→ WORK TASK:
Repeat only the stretch of lines below that runs from the line with "158q13 4 26" through the line with "207l-30-45M484 207l-21-52M484 207l-9-58M484", unaltered.

→ DATA TO PROCESS:
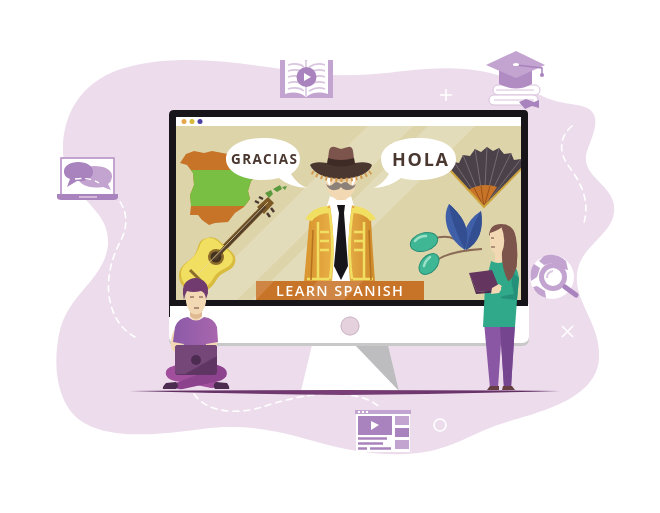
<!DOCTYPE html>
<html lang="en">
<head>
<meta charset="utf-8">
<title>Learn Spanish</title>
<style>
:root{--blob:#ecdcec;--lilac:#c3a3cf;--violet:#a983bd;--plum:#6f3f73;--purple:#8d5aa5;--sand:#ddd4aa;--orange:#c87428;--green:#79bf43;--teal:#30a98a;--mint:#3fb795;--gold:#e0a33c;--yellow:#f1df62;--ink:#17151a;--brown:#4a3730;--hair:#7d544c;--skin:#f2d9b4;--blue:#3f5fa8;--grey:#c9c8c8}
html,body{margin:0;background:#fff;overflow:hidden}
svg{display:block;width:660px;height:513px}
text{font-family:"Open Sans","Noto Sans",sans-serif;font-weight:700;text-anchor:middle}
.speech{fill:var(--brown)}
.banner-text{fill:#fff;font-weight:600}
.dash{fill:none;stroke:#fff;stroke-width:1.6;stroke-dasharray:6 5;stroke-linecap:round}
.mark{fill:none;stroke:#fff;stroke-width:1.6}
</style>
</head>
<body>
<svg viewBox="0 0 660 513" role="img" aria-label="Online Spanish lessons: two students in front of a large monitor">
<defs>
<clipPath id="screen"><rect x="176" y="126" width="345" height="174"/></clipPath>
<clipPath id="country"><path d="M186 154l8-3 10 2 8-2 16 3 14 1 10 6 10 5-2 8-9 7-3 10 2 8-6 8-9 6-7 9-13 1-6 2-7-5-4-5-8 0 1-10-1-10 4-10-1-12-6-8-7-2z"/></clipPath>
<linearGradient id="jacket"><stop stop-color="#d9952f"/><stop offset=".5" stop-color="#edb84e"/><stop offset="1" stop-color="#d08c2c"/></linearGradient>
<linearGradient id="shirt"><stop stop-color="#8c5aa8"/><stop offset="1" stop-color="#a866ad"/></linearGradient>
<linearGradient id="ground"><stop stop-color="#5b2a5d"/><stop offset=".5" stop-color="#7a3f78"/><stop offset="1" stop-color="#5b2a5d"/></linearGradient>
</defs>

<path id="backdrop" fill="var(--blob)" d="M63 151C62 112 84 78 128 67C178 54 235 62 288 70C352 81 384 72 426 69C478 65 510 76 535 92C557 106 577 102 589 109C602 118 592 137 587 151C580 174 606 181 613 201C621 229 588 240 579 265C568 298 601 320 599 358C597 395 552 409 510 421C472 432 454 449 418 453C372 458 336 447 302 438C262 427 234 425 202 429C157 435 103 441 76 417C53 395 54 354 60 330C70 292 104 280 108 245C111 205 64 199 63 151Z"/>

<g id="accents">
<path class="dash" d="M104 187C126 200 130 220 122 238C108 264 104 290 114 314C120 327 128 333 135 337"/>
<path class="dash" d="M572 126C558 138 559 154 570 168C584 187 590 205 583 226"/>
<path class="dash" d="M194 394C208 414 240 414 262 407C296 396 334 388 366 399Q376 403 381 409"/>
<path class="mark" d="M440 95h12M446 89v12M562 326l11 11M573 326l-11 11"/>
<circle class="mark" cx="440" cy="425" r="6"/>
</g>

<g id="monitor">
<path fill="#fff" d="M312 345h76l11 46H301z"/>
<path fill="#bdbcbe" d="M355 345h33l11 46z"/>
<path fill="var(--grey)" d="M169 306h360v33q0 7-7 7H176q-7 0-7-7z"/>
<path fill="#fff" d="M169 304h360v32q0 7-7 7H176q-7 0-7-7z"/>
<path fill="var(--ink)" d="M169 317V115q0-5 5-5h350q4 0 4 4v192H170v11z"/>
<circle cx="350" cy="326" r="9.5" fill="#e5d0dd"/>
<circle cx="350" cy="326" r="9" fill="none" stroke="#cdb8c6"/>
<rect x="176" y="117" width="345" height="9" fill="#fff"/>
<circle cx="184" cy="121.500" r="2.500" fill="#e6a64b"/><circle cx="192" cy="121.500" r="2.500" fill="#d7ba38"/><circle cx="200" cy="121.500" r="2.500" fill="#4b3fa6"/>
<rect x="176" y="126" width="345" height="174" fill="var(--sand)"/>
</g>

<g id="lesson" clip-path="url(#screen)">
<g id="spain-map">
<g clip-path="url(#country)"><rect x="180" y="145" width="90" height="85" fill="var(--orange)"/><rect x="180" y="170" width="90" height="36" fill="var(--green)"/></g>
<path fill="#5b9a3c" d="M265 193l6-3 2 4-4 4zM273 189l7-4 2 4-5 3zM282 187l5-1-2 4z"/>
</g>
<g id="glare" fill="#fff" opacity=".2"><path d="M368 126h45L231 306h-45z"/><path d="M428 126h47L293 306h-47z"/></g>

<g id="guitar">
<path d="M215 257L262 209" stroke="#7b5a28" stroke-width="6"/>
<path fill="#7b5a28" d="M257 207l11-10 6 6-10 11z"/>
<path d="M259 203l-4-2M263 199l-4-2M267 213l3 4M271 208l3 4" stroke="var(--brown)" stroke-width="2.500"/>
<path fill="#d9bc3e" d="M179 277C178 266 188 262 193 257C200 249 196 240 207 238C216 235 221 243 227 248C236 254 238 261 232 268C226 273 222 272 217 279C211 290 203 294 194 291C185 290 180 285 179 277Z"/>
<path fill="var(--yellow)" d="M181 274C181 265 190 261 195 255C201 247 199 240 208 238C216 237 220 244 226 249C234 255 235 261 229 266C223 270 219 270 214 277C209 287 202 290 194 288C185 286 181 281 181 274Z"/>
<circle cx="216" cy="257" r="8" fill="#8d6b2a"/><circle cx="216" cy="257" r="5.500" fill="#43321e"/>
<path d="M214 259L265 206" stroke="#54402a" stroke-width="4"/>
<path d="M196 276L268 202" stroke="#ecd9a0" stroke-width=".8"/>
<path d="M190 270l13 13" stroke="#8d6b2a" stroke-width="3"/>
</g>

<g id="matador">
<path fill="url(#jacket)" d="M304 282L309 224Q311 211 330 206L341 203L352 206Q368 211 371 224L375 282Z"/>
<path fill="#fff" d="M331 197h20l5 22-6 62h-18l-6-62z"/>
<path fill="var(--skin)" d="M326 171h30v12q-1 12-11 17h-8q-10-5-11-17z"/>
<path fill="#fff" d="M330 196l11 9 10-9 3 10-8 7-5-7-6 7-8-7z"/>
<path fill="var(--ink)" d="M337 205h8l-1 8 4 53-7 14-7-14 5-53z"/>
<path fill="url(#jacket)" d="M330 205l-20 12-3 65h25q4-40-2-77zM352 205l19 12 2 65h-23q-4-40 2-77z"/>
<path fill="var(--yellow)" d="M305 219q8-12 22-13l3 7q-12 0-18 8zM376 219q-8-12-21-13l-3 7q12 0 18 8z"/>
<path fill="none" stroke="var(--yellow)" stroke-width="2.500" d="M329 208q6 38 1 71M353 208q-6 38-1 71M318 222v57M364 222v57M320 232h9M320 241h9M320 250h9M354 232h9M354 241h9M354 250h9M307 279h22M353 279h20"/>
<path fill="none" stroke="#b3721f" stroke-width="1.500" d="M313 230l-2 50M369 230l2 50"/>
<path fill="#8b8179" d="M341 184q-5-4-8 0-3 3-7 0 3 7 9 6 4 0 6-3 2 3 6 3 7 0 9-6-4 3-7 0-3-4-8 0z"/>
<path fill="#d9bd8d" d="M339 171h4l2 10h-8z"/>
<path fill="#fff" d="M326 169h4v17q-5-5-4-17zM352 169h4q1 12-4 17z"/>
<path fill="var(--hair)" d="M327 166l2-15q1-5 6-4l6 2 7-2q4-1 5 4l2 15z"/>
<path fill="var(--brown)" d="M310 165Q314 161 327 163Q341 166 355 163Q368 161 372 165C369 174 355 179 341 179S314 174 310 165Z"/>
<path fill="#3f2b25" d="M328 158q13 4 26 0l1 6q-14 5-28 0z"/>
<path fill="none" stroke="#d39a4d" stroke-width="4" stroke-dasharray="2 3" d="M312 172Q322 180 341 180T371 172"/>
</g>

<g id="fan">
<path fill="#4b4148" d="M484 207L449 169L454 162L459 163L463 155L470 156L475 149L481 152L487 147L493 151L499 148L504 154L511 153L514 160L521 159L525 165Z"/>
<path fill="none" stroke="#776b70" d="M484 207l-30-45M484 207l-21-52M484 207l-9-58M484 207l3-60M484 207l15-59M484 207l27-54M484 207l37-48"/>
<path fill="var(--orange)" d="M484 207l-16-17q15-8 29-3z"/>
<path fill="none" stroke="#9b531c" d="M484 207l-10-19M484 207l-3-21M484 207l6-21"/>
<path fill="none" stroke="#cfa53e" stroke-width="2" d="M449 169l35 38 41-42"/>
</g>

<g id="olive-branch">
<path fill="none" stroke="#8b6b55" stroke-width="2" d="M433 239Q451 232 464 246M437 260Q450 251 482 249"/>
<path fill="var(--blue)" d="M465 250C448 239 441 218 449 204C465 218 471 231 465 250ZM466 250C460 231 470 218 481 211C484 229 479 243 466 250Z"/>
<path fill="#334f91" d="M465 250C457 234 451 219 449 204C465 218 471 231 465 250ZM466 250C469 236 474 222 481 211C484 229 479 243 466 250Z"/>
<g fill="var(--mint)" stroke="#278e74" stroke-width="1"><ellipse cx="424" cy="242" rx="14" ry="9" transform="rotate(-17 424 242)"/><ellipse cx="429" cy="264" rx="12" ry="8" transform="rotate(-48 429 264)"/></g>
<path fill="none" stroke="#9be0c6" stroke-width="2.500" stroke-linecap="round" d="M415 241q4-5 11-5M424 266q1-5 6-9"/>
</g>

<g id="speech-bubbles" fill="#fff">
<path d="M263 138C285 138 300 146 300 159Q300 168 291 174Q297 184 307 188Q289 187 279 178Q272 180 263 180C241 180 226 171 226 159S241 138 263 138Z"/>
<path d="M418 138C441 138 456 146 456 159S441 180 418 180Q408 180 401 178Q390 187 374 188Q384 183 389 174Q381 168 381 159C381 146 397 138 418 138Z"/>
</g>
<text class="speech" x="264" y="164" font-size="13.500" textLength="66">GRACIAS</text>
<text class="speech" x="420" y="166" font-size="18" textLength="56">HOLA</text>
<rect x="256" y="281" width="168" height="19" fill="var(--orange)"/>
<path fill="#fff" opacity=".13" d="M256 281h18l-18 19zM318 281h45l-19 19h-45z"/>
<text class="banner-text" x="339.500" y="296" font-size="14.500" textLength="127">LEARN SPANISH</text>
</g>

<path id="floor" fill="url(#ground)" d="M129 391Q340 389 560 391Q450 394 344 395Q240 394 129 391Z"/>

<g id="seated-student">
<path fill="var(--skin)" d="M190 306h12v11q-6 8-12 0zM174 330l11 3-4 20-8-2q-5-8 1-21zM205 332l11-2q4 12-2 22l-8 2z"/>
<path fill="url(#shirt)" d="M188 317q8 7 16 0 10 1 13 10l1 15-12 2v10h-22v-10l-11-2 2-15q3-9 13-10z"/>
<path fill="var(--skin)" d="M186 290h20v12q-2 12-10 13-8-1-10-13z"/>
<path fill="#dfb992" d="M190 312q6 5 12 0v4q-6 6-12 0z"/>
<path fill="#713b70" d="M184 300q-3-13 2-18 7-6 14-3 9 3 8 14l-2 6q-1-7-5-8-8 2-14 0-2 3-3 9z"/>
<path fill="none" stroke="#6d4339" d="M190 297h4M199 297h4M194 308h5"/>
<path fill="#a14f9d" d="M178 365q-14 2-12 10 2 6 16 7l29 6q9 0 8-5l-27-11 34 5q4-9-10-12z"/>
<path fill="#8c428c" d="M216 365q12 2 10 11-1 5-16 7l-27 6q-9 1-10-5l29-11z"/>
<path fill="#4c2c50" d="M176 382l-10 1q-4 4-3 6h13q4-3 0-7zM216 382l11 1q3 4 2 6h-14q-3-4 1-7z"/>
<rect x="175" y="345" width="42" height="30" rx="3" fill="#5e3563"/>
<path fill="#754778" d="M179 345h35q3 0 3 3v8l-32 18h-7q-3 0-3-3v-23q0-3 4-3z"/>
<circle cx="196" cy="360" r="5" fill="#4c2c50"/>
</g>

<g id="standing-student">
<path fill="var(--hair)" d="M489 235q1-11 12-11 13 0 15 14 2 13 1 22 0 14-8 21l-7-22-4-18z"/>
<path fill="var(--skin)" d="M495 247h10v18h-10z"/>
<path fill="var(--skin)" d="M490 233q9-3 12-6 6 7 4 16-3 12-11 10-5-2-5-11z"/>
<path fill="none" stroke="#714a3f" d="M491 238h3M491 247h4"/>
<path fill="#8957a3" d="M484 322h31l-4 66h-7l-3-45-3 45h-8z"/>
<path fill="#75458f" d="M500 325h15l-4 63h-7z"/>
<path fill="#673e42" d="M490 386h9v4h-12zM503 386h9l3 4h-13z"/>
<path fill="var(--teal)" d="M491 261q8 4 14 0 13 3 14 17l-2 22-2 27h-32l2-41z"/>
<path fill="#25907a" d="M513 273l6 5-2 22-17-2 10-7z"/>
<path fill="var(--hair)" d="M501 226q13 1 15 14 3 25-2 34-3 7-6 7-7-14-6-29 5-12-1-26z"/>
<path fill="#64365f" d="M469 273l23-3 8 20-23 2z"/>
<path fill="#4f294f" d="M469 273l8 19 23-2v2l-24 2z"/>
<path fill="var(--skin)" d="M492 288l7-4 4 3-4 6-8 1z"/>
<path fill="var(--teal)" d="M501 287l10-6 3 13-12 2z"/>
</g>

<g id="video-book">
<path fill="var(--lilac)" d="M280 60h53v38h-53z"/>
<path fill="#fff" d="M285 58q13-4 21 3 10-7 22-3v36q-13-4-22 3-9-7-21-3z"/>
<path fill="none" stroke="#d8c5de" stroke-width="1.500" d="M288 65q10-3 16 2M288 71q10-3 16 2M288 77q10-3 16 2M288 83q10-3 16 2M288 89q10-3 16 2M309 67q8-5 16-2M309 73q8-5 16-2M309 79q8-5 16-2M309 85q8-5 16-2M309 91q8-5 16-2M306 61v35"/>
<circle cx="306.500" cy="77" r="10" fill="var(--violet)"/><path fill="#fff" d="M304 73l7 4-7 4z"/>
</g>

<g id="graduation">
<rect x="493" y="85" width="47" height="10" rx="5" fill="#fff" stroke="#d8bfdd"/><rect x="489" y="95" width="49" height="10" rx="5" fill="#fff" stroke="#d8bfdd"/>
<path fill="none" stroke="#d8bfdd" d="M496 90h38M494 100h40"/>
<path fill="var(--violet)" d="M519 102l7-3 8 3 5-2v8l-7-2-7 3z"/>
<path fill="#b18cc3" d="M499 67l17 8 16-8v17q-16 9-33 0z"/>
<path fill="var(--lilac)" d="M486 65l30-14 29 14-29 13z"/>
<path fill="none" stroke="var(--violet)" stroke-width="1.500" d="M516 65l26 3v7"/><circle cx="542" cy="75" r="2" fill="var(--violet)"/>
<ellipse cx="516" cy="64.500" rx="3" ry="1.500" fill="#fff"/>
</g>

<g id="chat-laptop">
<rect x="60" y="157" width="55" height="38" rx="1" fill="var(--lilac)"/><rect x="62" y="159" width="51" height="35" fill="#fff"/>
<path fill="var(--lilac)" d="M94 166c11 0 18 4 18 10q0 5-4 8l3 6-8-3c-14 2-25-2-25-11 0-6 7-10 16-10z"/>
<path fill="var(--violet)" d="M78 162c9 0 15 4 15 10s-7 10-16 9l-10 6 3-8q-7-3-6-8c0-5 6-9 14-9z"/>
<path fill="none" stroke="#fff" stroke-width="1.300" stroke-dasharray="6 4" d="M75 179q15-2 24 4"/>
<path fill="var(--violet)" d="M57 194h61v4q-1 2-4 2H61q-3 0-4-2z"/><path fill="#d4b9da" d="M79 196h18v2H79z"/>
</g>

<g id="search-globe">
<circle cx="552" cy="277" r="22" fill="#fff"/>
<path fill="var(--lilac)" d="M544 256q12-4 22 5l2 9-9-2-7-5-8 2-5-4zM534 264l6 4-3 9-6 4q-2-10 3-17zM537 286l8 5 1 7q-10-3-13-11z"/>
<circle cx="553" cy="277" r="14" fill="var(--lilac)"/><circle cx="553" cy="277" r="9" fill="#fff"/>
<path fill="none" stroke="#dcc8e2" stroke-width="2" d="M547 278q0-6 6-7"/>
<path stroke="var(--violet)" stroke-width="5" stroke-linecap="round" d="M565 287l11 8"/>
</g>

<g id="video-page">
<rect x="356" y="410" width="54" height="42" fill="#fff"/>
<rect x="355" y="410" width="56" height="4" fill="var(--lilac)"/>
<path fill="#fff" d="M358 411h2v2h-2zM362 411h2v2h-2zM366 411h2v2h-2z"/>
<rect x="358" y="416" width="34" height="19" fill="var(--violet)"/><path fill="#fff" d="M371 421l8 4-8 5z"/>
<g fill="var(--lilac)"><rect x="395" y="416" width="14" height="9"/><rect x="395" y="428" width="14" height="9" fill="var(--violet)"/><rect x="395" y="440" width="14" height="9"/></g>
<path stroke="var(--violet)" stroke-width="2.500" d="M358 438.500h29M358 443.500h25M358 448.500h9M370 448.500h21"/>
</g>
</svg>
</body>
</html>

→ SOLUTION:
<path fill="#3f2b25" d="M328 158q13 4 26 0l1 6q-14 5-28 0z"/>
<path fill="none" stroke="#d39a4d" stroke-width="4" stroke-dasharray="2 3" d="M312 172Q322 180 341 180T371 172"/>
</g>

<g id="fan">
<path fill="#4b4148" d="M484 207L449 169L454 162L459 163L463 155L470 156L475 149L481 152L487 147L493 151L499 148L504 154L511 153L514 160L521 159L525 165Z"/>
<path fill="none" stroke="#776b70" d="M484 207l-30-45M484 207l-21-52M484 207l-9-58M484 207l3-60M484 207l15-59M484 207l27-54M484 207l37-48"/>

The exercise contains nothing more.